This is a newsletter blog that will be posted once a month to highlight other blog posts, videos, events, and other things going on in the collision repair program.
School of the Year Update
We’ve completed all of the information needed for the award and mailed it to Tomorrow’s Technician. We’ll have to wait until April to hear who the national and regional winners are. To see all of the schools that made it to the top 20 finalist visit Tomorrow’s Technician. I would like to thank all of the auto tech and collision repair students for providing all of the needed information. Our division Dean, Jim Edwards, and Devin Olson’s mother, Karen Ottaway, also helped by writing a letter of recommendation. Whether we win or not, I appreciate all of the help to meet the deadline.
First Year Students
The first year students have already completed damage analysis, bolt-on panel alignment, auto estimating, and are now in paint refinish. Last semester the students completed body repair and plastic repair. We’re now using those projects to prime, block, paint, and clear coat. They are learning about safety, equipment, spray guns and adjustments, and spraying techniques. They have also been color sanding and buffing the parts that they paint. I have to admit, there is a lot of talent in my first-year class.
The second year students are currently learning an in-depth class about color matching, tinting, and blending. Blending is the process of using a color close to the original finish and blending (or layering) it into the original color. While there may actually be two shades, blending fools the eye into seeing only one color. Most of the shop owners that I talk to say they blend most jobs. Some of the metallic, pearl, and tinted clears would make it too time consuming to panel paint without blending.

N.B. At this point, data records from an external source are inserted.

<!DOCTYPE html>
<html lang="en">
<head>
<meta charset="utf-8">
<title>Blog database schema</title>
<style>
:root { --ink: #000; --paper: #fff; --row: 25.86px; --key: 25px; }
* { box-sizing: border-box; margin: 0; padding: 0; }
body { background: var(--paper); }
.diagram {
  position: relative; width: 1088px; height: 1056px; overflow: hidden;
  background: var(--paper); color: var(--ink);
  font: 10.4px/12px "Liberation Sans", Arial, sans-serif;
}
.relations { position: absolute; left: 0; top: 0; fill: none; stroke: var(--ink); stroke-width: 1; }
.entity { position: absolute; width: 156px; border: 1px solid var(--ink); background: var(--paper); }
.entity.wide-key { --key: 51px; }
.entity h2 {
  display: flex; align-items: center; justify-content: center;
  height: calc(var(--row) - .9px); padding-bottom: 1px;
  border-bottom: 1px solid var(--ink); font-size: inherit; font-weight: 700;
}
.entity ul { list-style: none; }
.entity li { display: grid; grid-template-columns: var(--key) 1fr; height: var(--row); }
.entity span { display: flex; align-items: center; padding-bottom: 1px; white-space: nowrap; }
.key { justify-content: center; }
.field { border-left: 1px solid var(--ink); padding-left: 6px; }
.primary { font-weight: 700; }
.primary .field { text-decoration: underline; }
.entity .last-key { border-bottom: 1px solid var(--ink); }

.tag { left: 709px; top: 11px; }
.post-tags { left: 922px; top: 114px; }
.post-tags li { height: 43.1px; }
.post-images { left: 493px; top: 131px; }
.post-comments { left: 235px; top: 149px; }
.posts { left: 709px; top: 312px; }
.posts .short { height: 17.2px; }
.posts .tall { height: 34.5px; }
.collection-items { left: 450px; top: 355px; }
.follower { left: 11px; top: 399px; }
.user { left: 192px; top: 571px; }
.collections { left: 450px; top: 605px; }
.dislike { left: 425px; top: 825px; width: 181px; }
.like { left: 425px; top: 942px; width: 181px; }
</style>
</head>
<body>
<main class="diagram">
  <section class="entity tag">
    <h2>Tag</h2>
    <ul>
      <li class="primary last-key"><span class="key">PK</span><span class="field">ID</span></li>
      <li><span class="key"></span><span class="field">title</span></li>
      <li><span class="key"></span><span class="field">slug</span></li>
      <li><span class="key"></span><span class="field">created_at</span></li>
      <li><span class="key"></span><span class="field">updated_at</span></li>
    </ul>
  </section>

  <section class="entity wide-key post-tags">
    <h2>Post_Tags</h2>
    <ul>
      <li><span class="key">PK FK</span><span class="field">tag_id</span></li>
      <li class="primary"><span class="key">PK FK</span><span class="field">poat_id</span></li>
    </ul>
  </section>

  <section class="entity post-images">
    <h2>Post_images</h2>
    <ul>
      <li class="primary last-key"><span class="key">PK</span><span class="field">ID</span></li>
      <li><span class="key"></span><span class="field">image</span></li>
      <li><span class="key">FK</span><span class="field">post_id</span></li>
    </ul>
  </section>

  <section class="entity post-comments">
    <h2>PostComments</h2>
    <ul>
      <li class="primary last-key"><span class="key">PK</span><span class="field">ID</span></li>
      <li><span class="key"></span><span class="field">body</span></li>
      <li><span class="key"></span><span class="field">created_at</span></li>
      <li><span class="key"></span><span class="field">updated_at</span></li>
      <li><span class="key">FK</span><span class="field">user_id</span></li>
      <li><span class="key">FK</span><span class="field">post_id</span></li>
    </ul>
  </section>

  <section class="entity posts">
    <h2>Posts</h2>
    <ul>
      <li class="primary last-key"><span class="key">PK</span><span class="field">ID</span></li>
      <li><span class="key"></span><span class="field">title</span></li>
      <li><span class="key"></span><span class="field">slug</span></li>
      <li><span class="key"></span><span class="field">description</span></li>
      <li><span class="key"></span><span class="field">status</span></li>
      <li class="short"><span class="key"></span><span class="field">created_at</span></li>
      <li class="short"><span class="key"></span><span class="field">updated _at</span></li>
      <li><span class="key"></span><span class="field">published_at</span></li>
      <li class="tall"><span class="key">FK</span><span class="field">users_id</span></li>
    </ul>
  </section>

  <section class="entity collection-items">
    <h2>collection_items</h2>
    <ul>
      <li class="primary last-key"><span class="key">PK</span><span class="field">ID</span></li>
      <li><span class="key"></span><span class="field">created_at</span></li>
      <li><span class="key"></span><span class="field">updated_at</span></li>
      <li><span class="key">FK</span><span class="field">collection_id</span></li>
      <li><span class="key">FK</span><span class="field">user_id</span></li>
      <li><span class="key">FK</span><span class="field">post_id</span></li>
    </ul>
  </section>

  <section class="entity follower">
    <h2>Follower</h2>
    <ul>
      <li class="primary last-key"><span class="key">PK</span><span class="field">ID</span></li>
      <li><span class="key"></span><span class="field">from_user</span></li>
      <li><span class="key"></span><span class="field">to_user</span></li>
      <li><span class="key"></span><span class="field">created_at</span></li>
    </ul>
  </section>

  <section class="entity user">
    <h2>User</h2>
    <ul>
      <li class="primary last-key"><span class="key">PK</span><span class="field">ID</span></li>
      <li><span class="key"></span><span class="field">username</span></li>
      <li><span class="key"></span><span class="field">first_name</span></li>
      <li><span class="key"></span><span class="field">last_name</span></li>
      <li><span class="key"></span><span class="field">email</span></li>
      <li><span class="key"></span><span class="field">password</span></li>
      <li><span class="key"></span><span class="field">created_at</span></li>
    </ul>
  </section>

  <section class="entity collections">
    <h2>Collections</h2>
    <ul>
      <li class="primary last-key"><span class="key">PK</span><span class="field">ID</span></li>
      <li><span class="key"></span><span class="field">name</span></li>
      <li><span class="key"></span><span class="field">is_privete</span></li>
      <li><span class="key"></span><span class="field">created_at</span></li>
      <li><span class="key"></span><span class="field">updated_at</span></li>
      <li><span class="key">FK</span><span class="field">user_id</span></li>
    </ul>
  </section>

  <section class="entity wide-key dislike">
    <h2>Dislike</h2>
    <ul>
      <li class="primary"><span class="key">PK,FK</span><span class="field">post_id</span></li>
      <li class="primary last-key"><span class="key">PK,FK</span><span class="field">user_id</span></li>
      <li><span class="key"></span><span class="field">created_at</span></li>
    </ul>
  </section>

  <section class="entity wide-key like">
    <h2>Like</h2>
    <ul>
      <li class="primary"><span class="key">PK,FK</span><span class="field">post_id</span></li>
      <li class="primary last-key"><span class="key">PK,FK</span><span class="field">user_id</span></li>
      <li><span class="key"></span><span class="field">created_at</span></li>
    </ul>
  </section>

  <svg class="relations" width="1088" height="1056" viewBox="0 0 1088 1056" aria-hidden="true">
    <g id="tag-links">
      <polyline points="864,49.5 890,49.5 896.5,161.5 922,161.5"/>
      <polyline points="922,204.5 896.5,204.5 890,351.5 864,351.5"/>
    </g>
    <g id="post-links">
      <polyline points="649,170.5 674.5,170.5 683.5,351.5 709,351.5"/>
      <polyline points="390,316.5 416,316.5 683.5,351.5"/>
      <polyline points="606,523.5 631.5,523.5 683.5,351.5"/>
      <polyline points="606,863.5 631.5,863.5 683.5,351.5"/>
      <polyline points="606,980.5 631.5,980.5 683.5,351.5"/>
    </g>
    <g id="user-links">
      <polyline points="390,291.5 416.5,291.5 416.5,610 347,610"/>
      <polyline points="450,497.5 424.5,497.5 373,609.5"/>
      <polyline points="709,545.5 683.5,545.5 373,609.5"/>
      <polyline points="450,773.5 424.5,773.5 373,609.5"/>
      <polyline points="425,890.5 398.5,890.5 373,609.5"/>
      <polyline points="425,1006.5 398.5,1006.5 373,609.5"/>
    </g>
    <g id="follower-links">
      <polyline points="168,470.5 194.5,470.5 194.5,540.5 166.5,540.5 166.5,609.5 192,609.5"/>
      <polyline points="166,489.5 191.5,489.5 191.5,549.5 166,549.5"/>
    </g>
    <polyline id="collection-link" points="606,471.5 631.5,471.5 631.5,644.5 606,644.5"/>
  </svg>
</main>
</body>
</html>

Focusing on the Focus
Both classes have been working on the Focus project. This project started out to be used for replacing skins; however, after hooking it up to our Shark measuring system and removing some of the skins, we found quite a bit of hidden damage. Layer-by layer, we remove the damaged parts. Luckily, we have another Focus that have most of the parts needed. It takes a little time and skill to take weld-on parts off of one car to be used for another car. Care must be taken not to damage the parts during removal. Here is a short video of the work in progress of the Focus.
Instructors must become students to stay properly trained. This month I attended the Nuts & Bolts of Estimating in Galesburg, IL. This was an excellent class. Learn more about the class.
Ted Powe Scholarship Memorial Skate
There was a skating event at the Carousel Skate Center in Wichita, KS this month. The event was in memory of Ted Powe and benefited the Ted Powe Scholarship. Read more about the event.
Blogs and videos found in the media.
Other Blog and/or Videos
history in the making, IT’S ALL IN THE HP
You can watch all of our videos on our YouTube BCRN channel at www.YouTube.com/ButlerCollision
BCRN in other places
Join us on FaceBook. We have a group for all collision repair schools, students, and technicians to network. Join this group
Lead Collision Instructor
For more information about the Auto Tech program contact:
Auto Tech Instructor
Collision Repair Tip
Anytime that your using the frame machine, make sure that the chain is a STRAIGHT 90 degrees to the tower and also have the hook pointing to the floor. You’ll have less of a chance of it coming loose from the car.
~Mark Lapes – Automotive Forums
Butler opened in 1927 and now enrolls over 8000 students.
“Your attitude, not your aptitude, will determine your altitude”
In your opinion, what is the most important step when refinishing a vehicle?